The Free Trade Area is one of the flagship projects of Agenda 2063 and aims to deepen the integration process, by allowing Africans to trade and move freely across the continent.
The project is being driven forward along with other key related initiatives such as the Single African Air Transport Market and the Protocol on Free Movement of Persons and the African Passport.
By signing and ratifying it, we would signal that we are determined to play our part as a global player while promoting the continent’s economic interests as one, through a single African market.
The Kigali Extraordinary Summit was agreed to during the ordinary session of the Assembly of the Union held in Addis Ababa in late January 2018.

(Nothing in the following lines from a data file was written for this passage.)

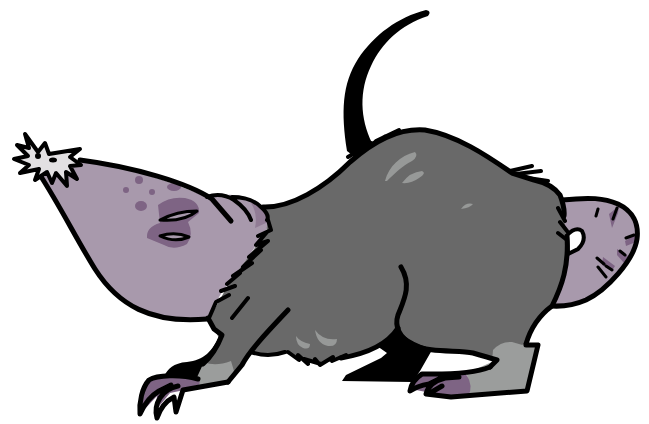
<!DOCTYPE html>
<html lang="en">
<head>
<meta charset="utf-8">
<title>Star-nosed creature</title>
<style>
:root{--paper:#fff;--ink:#000;--fur:#696969;--sheen:#979998;--sock:#9b9d9c;--skin:#a899ac;--plum:#7e6484;--star:#e2e0e2}
html,body{margin:0;background:var(--paper);overflow:hidden}
svg{display:block;width:649px;height:424px}
.line{fill:none;stroke:var(--ink);stroke-width:5;stroke-linecap:round;stroke-linejoin:round}
.mid{stroke-width:4}
.thin{stroke-width:3}
.ink{fill:var(--ink)}
.fur{fill:var(--fur)}
.sheen{fill:var(--sheen)}
.sock{fill:var(--sock)}
.skin{fill:var(--skin)}
.plum{fill:var(--plum)}
.star{fill:var(--star);stroke:var(--ink);stroke-width:4;stroke-linejoin:round}
</style>
</head>
<body>
<svg viewBox="0 0 649 424" role="img" aria-label="Crouching grey creature with a long mauve snout, a star-shaped nose and a thin black tail">
  <g id="tail">
    <path class="ink" d="M347 151C341 112 342 84 358 59C374 35 398 17 426 10Q432 11 428 16C400 25 382 43 371 66C359 91 360 118 372 143L374 147L356 158Z"/>
  </g>

  <g id="far-legs">
    <path class="ink" d="M396 326L377 346L387 353L381 358L346 375L342 381L412 382L420 371L432 350Z"/>
    <path class="ink" d="M221 333C212 352 204 360 187 362C173 363 168 369 164 376L198 381L217 364L235 334Z"/>
  </g>

  <g id="rump">
    <path class="skin" d="M560 201L598 199C622 202 636 214 637 235C636 259 612 287 586 300Q569 307 551 306Z"/>
    <g class="plum">
      <path d="M609 214L619 206L618 213L612 228Z"/>
      <path d="M625 241L637 234L636 242L626 246Z"/>
      <path d="M603 257L615 266L612 271L602 265Z"/>
      <path d="M617 249L628 256L624 263L617 255Z"/>
    </g>
    <path class="line thin" d="M598 209L596 216M617 208L613 219M634 235L626 238M597 258L604 264M606 266L612 270M598 267L606 277M620 251L625 255"/>
    <path class="line" d="M562 200C590 197 604 198 618 204C633 211 639 224 637 239C634 260 607 290 586 300Q570 307 552 306"/>
    <path d="M567 235Q576 226 582 231Q587 240 578 249L568 254Z" fill="var(--paper)" stroke="var(--ink)" stroke-width="4"/>
  </g>

  <g id="body">
    <path class="fur" d="M262 208C292 207 322 190 350 162C374 141 397 128 425 130C455 135 485 154 512 173Q540 178 555 189C565 199 562 211 566 229C568 262 563 284 551 306Q534 322 526 343L497 359C469 350 424 357 398 330C389 343 365 355 343 358L320 364L284 353L252 353L229 382L198 378L220 340L209 319L232 278L267 232Z"/>
    <path class="sheen" d="M385 181C389 166 400 156 415 152Q419 156 412 161C402 166 394 174 387 181Z"/>
    <path class="sheen" d="M402 183Q410 172 422 171Q427 173 419 178Q411 184 402 183Z"/>
    <path class="sheen" d="M461 209Q466 202 473 204Q470 208 461 209Z"/>
    <path class="sheen" d="M315 330Q323 341 337 339Q337 347 328 346Q317 344 315 330Z"/>
    <path class="sheen" d="M296 336Q300 342 310 344Q310 350 303 348Q296 345 296 336Z"/>
  </g>

  <g id="head">
    <path class="skin" d="M40 175L80 160C124 166 170 181 209 198Q235 190 254 201Q272 209 266 231L246 260L222 292L207 318C175 326 144 317 122 299C91 273 75 232 40 175Z"/>
    <g class="plum">
      <path d="M158 205Q170 196 185 198Q200 201 199 213L188 222Q194 234 187 244Q174 251 164 245L147 238Q146 227 160 223Z"/>
      <circle cx="126" cy="190" r="3"/>
      <circle cx="139" cy="180" r="4"/>
      <ellipse cx="141" cy="206" rx="6" ry="5"/>
      <circle cx="152" cy="192" r="3"/>
      <ellipse cx="174" cy="187" rx="7" ry="4"/>
      <path d="M251 203Q268 208 268 222L255 228Q258 214 251 203Z" opacity=".55"/>
    </g>
    <path class="skin" d="M161 220Q178 211 196 211Q183 222 161 220ZM161 236Q176 231 188 237Q176 243 161 236Z"/>
    <path class="line thin" d="M160 220Q177 211 197 211Q184 222 160 220ZM160 236Q175 231 189 237Q175 243 160 236Z"/>
    <path class="line" d="M80 160C134 167 188 183 212 199L231 221"/>
    <path class="line mid" d="M207 197Q221 192 234 200Q247 209 251 220M232 197Q251 197 261 207Q270 215 267 220"/>
    <path class="line" d="M40 175C60 206 77 240 95 269C118 305 151 324 207 319"/>
    <path class="star" d="M25 134L38 152L45 143L49 154L80 149L70 157L81 165L70 166L77 179L66 172L67 186L56 173L52 183L47 172L35 180L39 169L20 173L29 165L14 159L28 156L17 145L29 148Z"/>
    <circle class="ink" cx="38" cy="156" r="3"/>
    <ellipse class="ink" cx="53" cy="160" rx="4" ry="2.5"/>
  </g>

  <g id="front-paw">
    <path class="sock" d="M204 362Q215 367 231 361L234 371L228 382L193 386Z"/>
    <path class="plum" d="M143 389L150 379L167 375L198 378Q203 384 194 388L170 393L160 405L155 413L157 396L142 412L139 403Z"/>
    <path class="line" d="M198 379C180 374 157 375 149 380C142 388 139 402 140 414Q147 398 159 391L171 385M178 386C162 389 153 404 157 418Q162 403 174 397L176 412L183 390L228 382"/>
  </g>

  <g id="hind-paw">
    <path class="sock" d="M492 362L493 350Q501 341 512 342Q525 347 538 345L527 391L468 396L467 373Z"/>
    <path class="plum" d="M411 389L420 375Q443 371 466 374Q474 386 468 397L443 396L431 393Z"/>
    <path class="line" d="M490 367Q470 375 422 374Q412 380 410 391Q417 386 429 384L441 378M426 394Q429 382 445 378L459 377M430 393L442 386M426 394L451 397L527 391L538 345L526 345"/>
  </g>

  <g id="body-lines">
    <path class="line" d="M263 207C291 208 324 188 350 162C374 141 398 128 425 130C456 135 486 155 512 173L534 180Q552 184 560 195Q565 208 564 216"/>
    <path class="line mid" d="M348 157L371 143M356 153L386 136M376 141L399 130M510 171L532 166M516 174L541 171M528 178L548 181M558 208L565 221M560 222L567 231M558 233L567 240"/>
    <path class="line" d="M567 236C569 266 562 286 552 306Q533 320 526 344"/>
    <path class="line" d="M401 267C412 285 404 300 398 315C394 327 400 338 413 345C429 353 458 350 473 353Q487 357 497 360L490 367"/>
    <path class="line" d="M398 328C387 345 365 354 341 358"/>
    <path class="line mid" d="M346 355L332 361M333 357L320 365L315 359M321 364L304 359M308 364L298 355M299 360L288 352M285 352Q268 358 251 352"/>
    <path class="line" d="M288 310C269 330 250 350 242 365L228 382"/>
    <path class="line" d="M208 318L214 329L222 335Q215 353 203 364"/>
    <path class="line mid" d="M268 220L271 230L258 236M267 232L256 245L268 241L249 257M261 250L243 267M252 263L233 276M240 273L227 284M235 286L221 291M229 295L216 302L209 318M248 298L232 318"/>
  </g>
</svg>
</body>
</html>
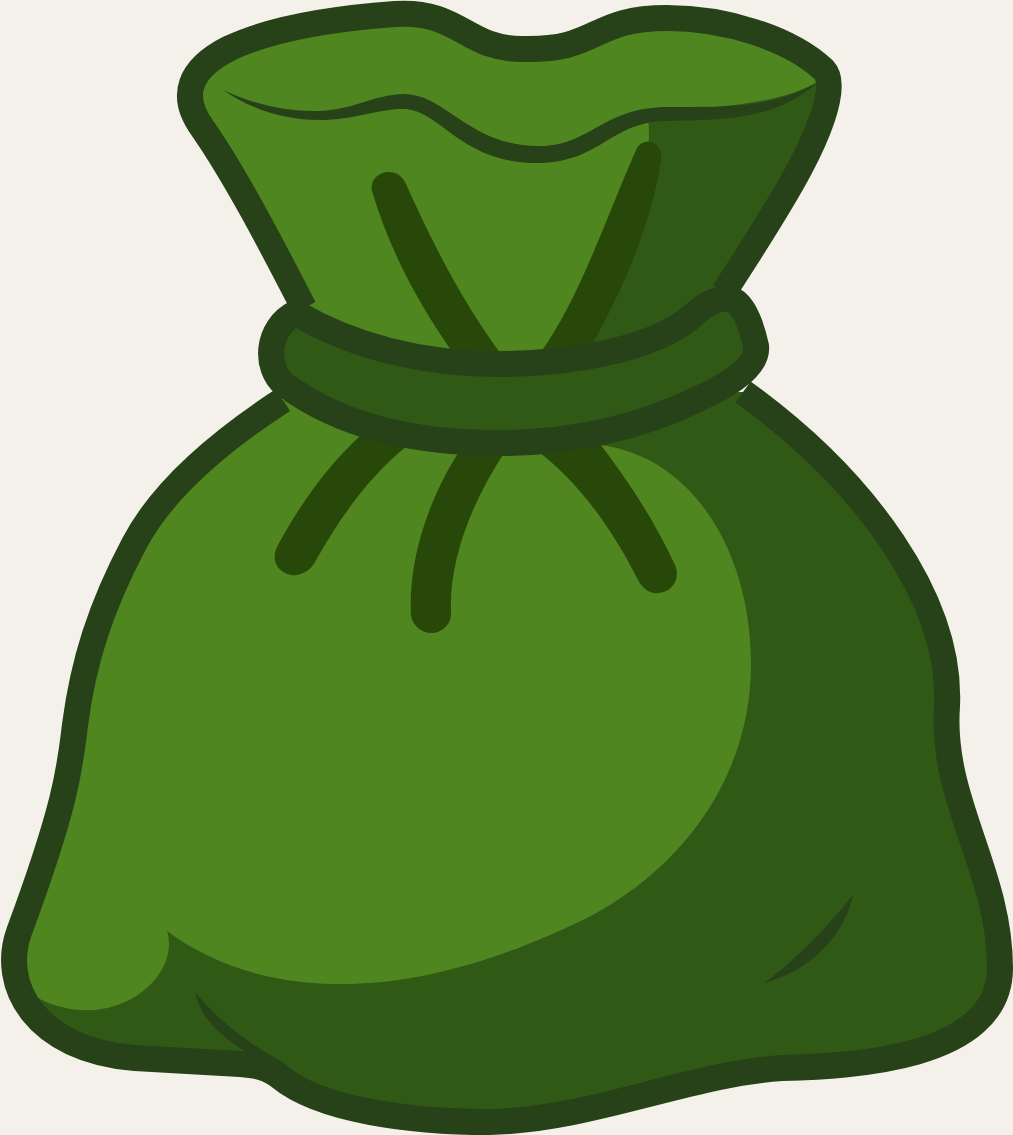
<!DOCTYPE html>
<html lang="en">
<head>
<meta charset="utf-8">
<title>Green sack</title>
<style>
:root {
  --paper: #f4f1ea;
  --outline: #274218;
  --cloth: #50861f;
  --shade: #315916;
  --crease: #28480a;
}
html, body { margin: 0; height: 100%; overflow: hidden; background: var(--paper); }
svg { display: block; width: 1013px; height: 1135px; }
.cloth { fill: var(--cloth); }
.shade { fill: var(--shade); }
.crease { fill: var(--crease); }
.fold { fill: var(--outline); }
.outline { fill: none; stroke: var(--outline); stroke-width: 26; stroke-linejoin: round; }
.band { fill: var(--shade); stroke: var(--outline); stroke-width: 26; stroke-linejoin: round; }
</style>
</head>
<body>
<svg viewBox="0 0 1013 1135" role="img" aria-label="Green cloth sack tied at the neck">
  <defs>
    <path id="body" d="M283 400C220 441 162 490 134 544C100 608 83 663 75 725C70 765 68 800 19 932C0 985 35 1050 135 1058L240 1064C255 1065 268 1067 280 1077C320 1110 410 1122 490 1122C590 1120 690 1074 782 1068C850 1066 1000 1060 1000 968C1000 870 940 800 947 706C952 600 865 480 743 392"/>
    <path id="neck" d="M304 308C270 242 235 175 203 129C178 95 190 68 230 48C275 27 340 18 395 14C460 10 465 49 522 49C600 51 590 18 667 18C725 18 790 38 824 70C838 85 820 130 800 168C780 206 750 252 724 292"/>
    <clipPath id="body-clip"><use href="#body"/></clipPath>
    <clipPath id="neck-clip"><path d="M304 308C270 242 235 175 203 129C178 95 190 68 230 48C275 27 340 18 395 14C460 10 465 49 522 49C600 51 590 18 667 18C725 18 790 38 824 70C838 85 820 130 800 168C780 206 750 252 724 292L690 370H330Z"/></clipPath>
  </defs>

  <g id="sack-body">
    <path class="shade" d="M283 400L500 440L743 392V600H283Z"/>
    <use class="shade" href="#body"/>
    <g clip-path="url(#body-clip)">
      <path class="cloth" d="M590 444C690 450 751 550 751 664C751 770 690 865 585 919C480 970 400 984 343 984C280 984 220 970 167 931C182 978 110 1038 34 996L0 970V380H590Z"/>
    </g>
    <path class="fold" d="M853 895C822 933 795 960 764 983C810 972 846 933 853 895Z"/>
    <path class="fold" d="M195 992C222 1024 250 1044 279 1060C291 1068 297 1075 308 1080L270 1080L246 1052C220 1036 199 1016 195 992Z"/>
    <use class="outline" href="#body"/>
  </g>

  <g id="lower-creases" class="crease">
    <path d="M362 434C328 465 299 506 278 545C267 566 286 577 297 575C306 573 311 569 315 562C338 521 367 478 407 446Z"/>
    <path d="M460 450C428 500 408 560 411 616C413 626 422 633 431 633C442 633 452 624 451 612C449 560 471 503 506 450Z"/>
    <path d="M536 450C577 480 612 528 638 580C643 589 650 594 659 593C672 592 681 579 675 565C654 520 628 480 597 440Z"/>
  </g>

  <g id="sack-neck">
    <g clip-path="url(#neck-clip)">
      <rect class="cloth" x="170" width="680" height="380"/>
      <path class="shade" d="M648 115C656 200 612 300 580 370H760L850 60L816 83C770 108 700 106 648 115Z"/>
    </g>
    <path class="crease" d="M372 191C368 172 397 163 406 184C433 245 466 308 504 358H457C420 308 389 249 372 191Z"/>
    <path class="crease" d="M636 150C643 135 664 141 661 161C651 225 624 288 588 352L538 356C579 301 605 220 636 150Z"/>
    <path class="fold" d="M223 90C258 106 290 112 320 111C356 109 376 94 404 94C446 94 470 147 540 146C590 146 603 107 668 107C728 107 772 108 818 82C776 121 718 120 668 121C610 121 601 163 537 163C460 163 440 109 403 109C378 109 354 120 320 120C282 120 249 108 223 90Z"/>
    <use class="outline" href="#neck"/>
  </g>

  <path id="tie-band" class="band" d="M296 313C350 345 420 364 498 364C570 364 650 350 690 318C705 304 722 293 736 302C746 310 752 328 756 346C758 362 740 380 700 398C640 428 570 443 500 443C410 443 340 425 285 385C264 368 266 328 296 313Z"/>
</svg>
</body>
</html>
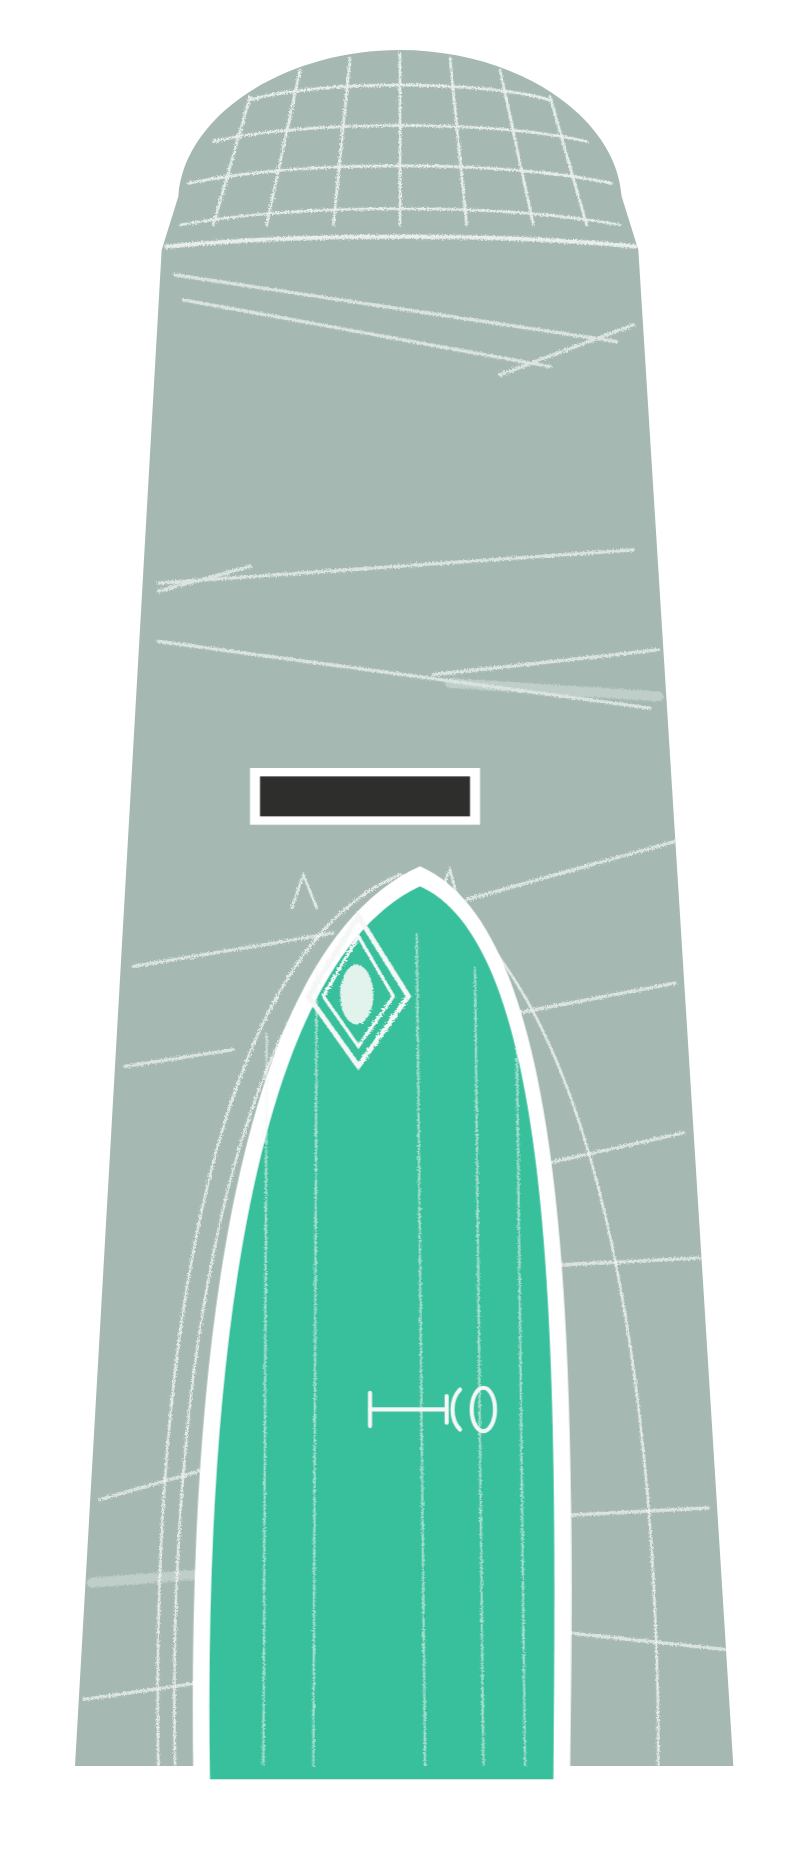
<!DOCTYPE html>
<html lang="en">
<head>
<meta charset="utf-8">
<title>Silo Tower</title>
<style>
  :root {
    --paper: #ffffff;
    --tower: #a5b9b2;
    --chalk: #f4f7f5;
    --door: #38bf9b;
    --door-rim: #ffffff;
    --slot: #2e2f2d;
  }
  html, body {
    margin: 0;
    padding: 0;
    width: 800px;
    height: 1856px;
    overflow: hidden;
    background: var(--paper);
  }
  .tower-art {
    display: block;
    width: 800px;
    height: 1856px;
  }
</style>
</head>
<body>
<svg class="tower-art" viewBox="0 0 480 1114" preserveAspectRatio="none" xmlns="http://www.w3.org/2000/svg">
  <defs>
    <filter id="chalk-rough" x="-5%" y="-5%" width="110%" height="110%">
      <feTurbulence type="fractalNoise" baseFrequency="0.9" numOctaves="2" seed="4" result="grain"/>
      <feDisplacementMap in="SourceGraphic" in2="grain" scale="2.5"/>
    </filter>
    <clipPath id="tower-clip">
      <path id="tower-outline" d="M107 118 C110 70 170 30 240 30 C310 30 370 70 373 118 L383 150 L440 1060 L45 1060 L97 150 Z"/>
    </clipPath>
  </defs>

  <!-- tower body -->
  <path d="M107 118 C110 70 170 30 240 30 C310 30 370 70 373 118 L383 150 L440 1060 L45 1060 L97 150 Z" fill="var(--tower)"/>

  <!-- chalk markings -->
  <g clip-path="url(#tower-clip)" filter="url(#chalk-rough)" stroke="var(--chalk)" fill="none" stroke-linecap="round">
    <g class="dome-grid" stroke-width="1.6" opacity="0.85">
      <path d="M150 60 C190 48 290 48 330 60"/>
      <path d="M128 85 C180 72 300 72 352 85"/>
      <path d="M113 110 C180 96 300 96 367 110"/>
      <path d="M108 135 C180 122 300 122 372 135"/>
      <path d="M100 148 C180 140 300 140 382 148" stroke-width="2.5"/>
      <path d="M240 32 L240 135"/>
      <path d="M210 35 L200 135"/>
      <path d="M180 42 L160 135"/>
      <path d="M150 58 L128 135"/>
      <path d="M270 35 L280 135"/>
      <path d="M300 42 L320 135"/>
      <path d="M330 58 L352 135"/>
    </g>
    <g class="wall-scratches" stroke-width="2" opacity="0.7">
      <path d="M105 165 L370 205"/>
      <path d="M110 180 L330 220"/>
      <path d="M300 225 L380 195"/>
      <path d="M95 350 L380 330"/>
      <path d="M95 355 L150 340"/>
      <path d="M95 385 L390 425"/>
      <path d="M260 405 L395 390"/>
      <path d="M270 410 L395 418" stroke-width="6" opacity="0.5"/>
      <path d="M80 580 L200 560"/>
      <path d="M280 540 L405 505"/>
      <path d="M300 610 L405 590"/>
      <path d="M75 640 L140 630"/>
      <path d="M320 700 L410 680"/>
      <path d="M320 760 L420 755"/>
      <path d="M60 900 L130 880"/>
      <path d="M330 910 L425 905"/>
      <path d="M55 950 L120 945" stroke-width="6" opacity="0.5"/>
      <path d="M340 980 L435 990"/>
      <path d="M50 1020 L120 1010"/>
    </g>
    <g class="door-halo" stroke-width="1.5" opacity="0.8">
      <path d="M95 1060 C90 800 130 570 240 525 C350 570 395 800 395 1060"/>
      <path d="M105 1060 C100 820 140 590 240 540"/>
      <path d="M175 545 L182 525 L190 545"/>
      <path d="M262 540 L270 522 L276 545"/>
    </g>
  </g>

  <!-- letter slot -->
  <rect x="150" y="461" width="138" height="34" fill="var(--door-rim)"/>
  <rect x="156" y="466" width="126" height="24" fill="var(--slot)"/>

  <!-- door -->
  <path d="M116 1068 C112 820 140 570 252 520 C345 560 345 820 342 1068 Z" fill="var(--door-rim)"/>
  <path d="M126 1068 C122 825 150 580 252 532 C336 570 334 825 332 1068 Z" fill="var(--door)"/>
  <g filter="url(#chalk-rough)" stroke="var(--chalk)" fill="none" opacity="0.55" stroke-width="1.4">
    <path d="M160 620 L158 1060"/>
    <path d="M190 580 L188 1060"/>
    <path d="M250 560 L255 1060"/>
    <path d="M285 580 L290 1060"/>
    <path d="M310 620 L315 1060"/>
  </g>

  <!-- door emblem -->
  <g class="door-eye" filter="url(#chalk-rough)">
    <path d="M215 550 L245 598 L215 640 L185 598 Z" fill="none" stroke="var(--chalk)" stroke-width="3"/>
    <path d="M215 562 L236 598 L215 628 L194 598 Z" fill="none" stroke="var(--chalk)" stroke-width="2"/>
    <ellipse cx="214" cy="597" rx="10" ry="18" fill="var(--chalk)" opacity="0.9"/>
  </g>

  <!-- door handle -->
  <g class="door-handle" stroke="var(--chalk)" fill="none" stroke-width="2.5" stroke-linecap="round">
    <path d="M222 836 L222 856"/>
    <path d="M222 846 L268 846"/>
    <path d="M268 838 L268 854"/>
    <path d="M276 834 C270 840 270 852 276 858"/>
    <ellipse cx="290" cy="846" rx="7" ry="13"/>
  </g>
</svg>
</body>
</html>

Rwanda’s president Paul Kagame who also took over as chair of African Union pledged to achieve free movement of persons this year.
Nigeria’s Buhari opted out of the Kigali conference on Sunday, saying he wanted further domestic consultation on the continental deal after media reports said labour unions in Africa’s largest economy warned against the deal.
The Chairperson of the Commission of the African Union, Moussa Faki Mahamat urged countries to overcome fears and self-interests as they continue to be barriers of regional trade and growth.
African Heads of States expected to arrive in #Kigali to launch the historic Continental Free Trade Area on 21 March 2018 that will allow Africans to trade + move freely on the Continent. A historic milestone towards the #AfricaWeWant. #CFTA #Rwanda https://t.co/jy9MDKEnw5 pic.twitter.com/Qdi1Ucb8un— Moussa Faki Mahamat (@AUC_MoussaFaki) March 17, 2018
African heads of state are expected to sign the agreement on Wednesday.
Rwanda’s foreign affairs minister, Louise Mushikiwabo, who also doubles as the Chairperson of the Council of Ministers said the agreement should come into force as soon as possible.
“By signing and ratifying it, we would signal that we are determined to play our part as a global player while promoting the continent’s economic interests as one, through a single African market,” she said.
Intra-Africa trade currently stands at about 14 per cent with the agreement expected to facilitate an increase to about 52.3 per cent by 2022.